Fibrinogen and chondrocytes for in vitro experimentation derived from 2 horses, ages 12 and 14 months, donated for reasons unrelated to skeletal or hematologic abnormalities.

Procedure

Fibrinogen was isolated from whole blood, using plasma cryoprecipitation and centrifugation, and fractionated fibrinogen was purchased. Each was mixed with 10 × 106 chondrocytes/0.5 ml of fibrinogen, and was polymerized by addition of 0.5 ml of calcium-activated thrombin. Thirty 1-ml fibrin-chondrocyte disks were formed from each fibrinogen source and cultured for 0 (n = 6), 7 (n = 12), or 14 (n = 12) days. Chondrocyte metabolism and cell proliferation in each fibrin type were objectively assessed by assays for total proteoglycan content, [35S]proteoglycan accumulation, proteoglycan monomer size, and total DNA. Cell morphology and cartilage-specific cell function was evaluated by routine histologic, alcian blue histochemical, type-II collagen immunohistochemical, and type-II collagen in situ hybridization methods.

Results

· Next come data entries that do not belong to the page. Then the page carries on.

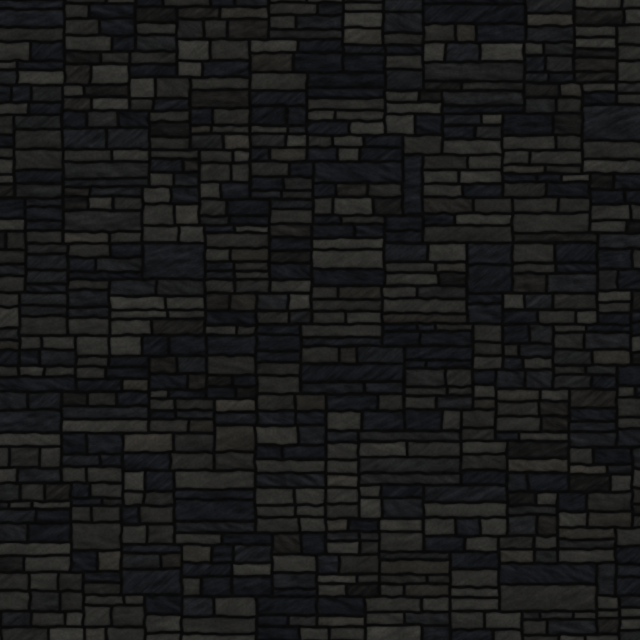
This texture is drawn by a Shadertoy shader. Its source:

```glsl
// Dark dry-stacked slate wall: interlocking rectangular stones with black joints.

float hash(vec2 p) {
    vec3 q = fract(vec3(p.xyx) * 0.1031);
    q += dot(q, q.yzx + 33.33);
    return fract((q.x + q.y) * q.z);
}

float noise(vec2 p) {
    vec2 i = floor(p), f = fract(p);
    f = f * f * (3.0 - 2.0 * f);
    return mix(mix(hash(i), hash(i + vec2(1, 0)), f.x),
               mix(hash(i + vec2(0, 1)), hash(i + vec2(1, 1)), f.x), f.y);
}

float fbm(vec2 p) {
    float sum = 0.0, amp = 0.5;
    for (int i = 0; i < 4; i++) {
        sum += amp * noise(p);
        p = mat2(1.6, 1.2, -1.2, 1.6) * p + 7.3;
        amp *= 0.5;
    }
    return sum;
}

// Joint line position through a lattice vertex, along one axis.
float joint(vec2 vertex, float axis) {
    return (axis < 0.5 ? vertex.x : vertex.y) + 0.8 * (hash(vertex + 41.7) - 0.5);
}

// Pinwheel tiling: joints alternate direction, so none runs across the wall.
// Returns the block's left, bottom, right and top.
vec4 pinwheelBlock(vec2 c) {
    vec2 r = c + vec2(1, 0), u = c + vec2(0, 1), d = c + 1.0;
    if (mod(c.x + c.y, 2.0) < 0.5)
        return vec4(joint(c, 0.0), joint(r, 1.0), joint(d, 0.0), joint(u, 1.0));
    return vec4(joint(u, 0.0), joint(c, 1.0), joint(r, 0.0), joint(d, 1.0));
}

// Finds the stone around p; id is a seed unique to that stone.
vec4 findStone(vec2 p, out vec2 id) {
    vec2 grid = vec2(10, 16), g = p * grid, base = floor(g);
    vec4 box = vec4(base, base + 1.0);
    id = base;
    for (int y = -1; y <= 1; y++)
    for (int x = -1; x <= 1; x++) {
        vec2 cell = base + vec2(x, y);
        vec4 b = pinwheelBlock(cell);
        if (all(greaterThanEqual(g, b.xy)) && all(lessThan(g, b.zw))) {
            box = b;
            id = cell;
        }
    }
    box /= grid.xyxy;
    id += 100.0;

    // Split big blocks into thinner courses and shorter stones.
    for (int k = 0; k < 4; k++) {
        vec2 size = box.zw - box.xy;
        float chance = hash(id + 3.1), at = mix(0.32, 0.68, hash(id + 8.6));
        if (size.y > 0.034 && size.x > 0.035 && chance < 0.74) {
            float cut = box.y + at * size.y;
            if (p.y < cut) { box.w = cut; id += 17.37; }
            else { box.y = cut; id += 29.71; }
        } else if (size.x > 0.078 && chance < 0.62) {
            float cut = box.x + at * size.x;
            if (p.x < cut) { box.z = cut; id += 43.13; }
            else { box.x = cut; id += 58.59; }
        } else id += 0.71;
    }
    return box;
}

void mainImage(out vec4 fragColor, in vec2 fragCoord) {
    vec2 uv = fragCoord / iResolution.y;
    float pixel = 1.0 / iResolution.y;

    // Slightly uneven stone outlines.
    vec2 wobble = vec2(noise(uv * 75.0), noise(uv * 75.0 + 50.0)) - 0.5;
    vec2 p = uv + 0.0028 * wobble;
    vec2 id;
    vec4 box = findStone(p, id);

    // Inset distance with rounded corners.
    vec2 halfSize = 0.5 * (box.zw - box.xy), local = p - 0.5 * (box.xy + box.zw);
    float radius = min(0.0045, 0.6 * min(halfSize.x, halfSize.y));
    vec2 q = abs(local) - halfSize + radius;
    float inset = radius - length(max(q, 0.0)) - min(max(q.x, q.y), 0.0);

    // Stone tone: large stones tend to be darker, dark ones bluish, light ones warm.
    float area = 4.0 * halfSize.x * halfSize.y;
    float tone = pow(hash(id + 5.3), 1.35) * mix(1.0, 0.6, smoothstep(0.0022, 0.006, area));
    vec3 tint = mix(vec3(0.93, 0.99, 1.13), vec3(1.02, 1.01, 0.95), smoothstep(0.05, 0.5, tone));
    tint = mix(tint, vec3(1.06, 1.0, 0.9), 0.7 * step(0.86, hash(id + 12.9)));
    vec3 stone = (0.077 + 0.108 * tone) * tint;

    // Cleft face: slanted ridges, broad stains and fine grain.
    vec2 face = uv + hash(id) * 5.0;
    float slant = mix(-0.5, 0.9, hash(id + 2.2));
    vec2 cleft = vec2(face.x * 45.0, (face.y - slant * face.x) * 120.0);
    float ridges = fbm(cleft) - fbm(cleft + vec2(0.3, 0.7));
    float rough = mix(0.85, 0.3, smoothstep(0.1, 0.6, tone));
    stone *= 1.0 + rough * ridges + 0.4 * (fbm(face * 28.0) - 0.47);
    stone *= 1.0 + 0.14 * (noise(uv * 330.0) - 0.5);

    // Worn rim, lit a little from above.
    stone *= mix(0.72, 1.0, smoothstep(0.001, 0.0065, inset));
    stone *= 1.0 + 0.07 * local.y / halfSize.y;

    // Dark joints.
    vec3 mortar = vec3(0.034, 0.034, 0.033) * (0.75 + 0.5 * noise(uv * 160.0));
    float cover = smoothstep(0.0013 - 0.5 * pixel, 0.0029 + 0.5 * pixel, inset);
    fragColor = vec4(mix(mortar, stone, cover), 1.0);
}
```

Histologic examination indicated better retention of chondrocyte morphology in autogenous composites. Autogenous fibrinogen also stimulated greater chondrocyte proliferation (DNA content increased 1.4-fold on day 14) and supported higher proteoglycan accumulation (increased 1.4-fold on day 14), compared with commercial, fractionated fibrinogen. Abundant intracellular type-II procollagen mRNA was detected in autogenous fibrin cultures by in situ hybridization, and translation was confirmed by extensive pericellular type-II collagen accumulation.

Conclusions

Autogenous fibrinogen has an inherent capacity to maintain chondrocyte phenotypic metabolism that is reduced or absent in commercially prepared fibrinogen. Enhanced, differentiated cell function may be useful for in vivo applications, but represents an added variable that may confound in vitro experiments, and should be considered when designing studies of chondrocyte function. (Am J Vet Res 1998;59:514–520)

Free access
in American Journal of Veterinary Research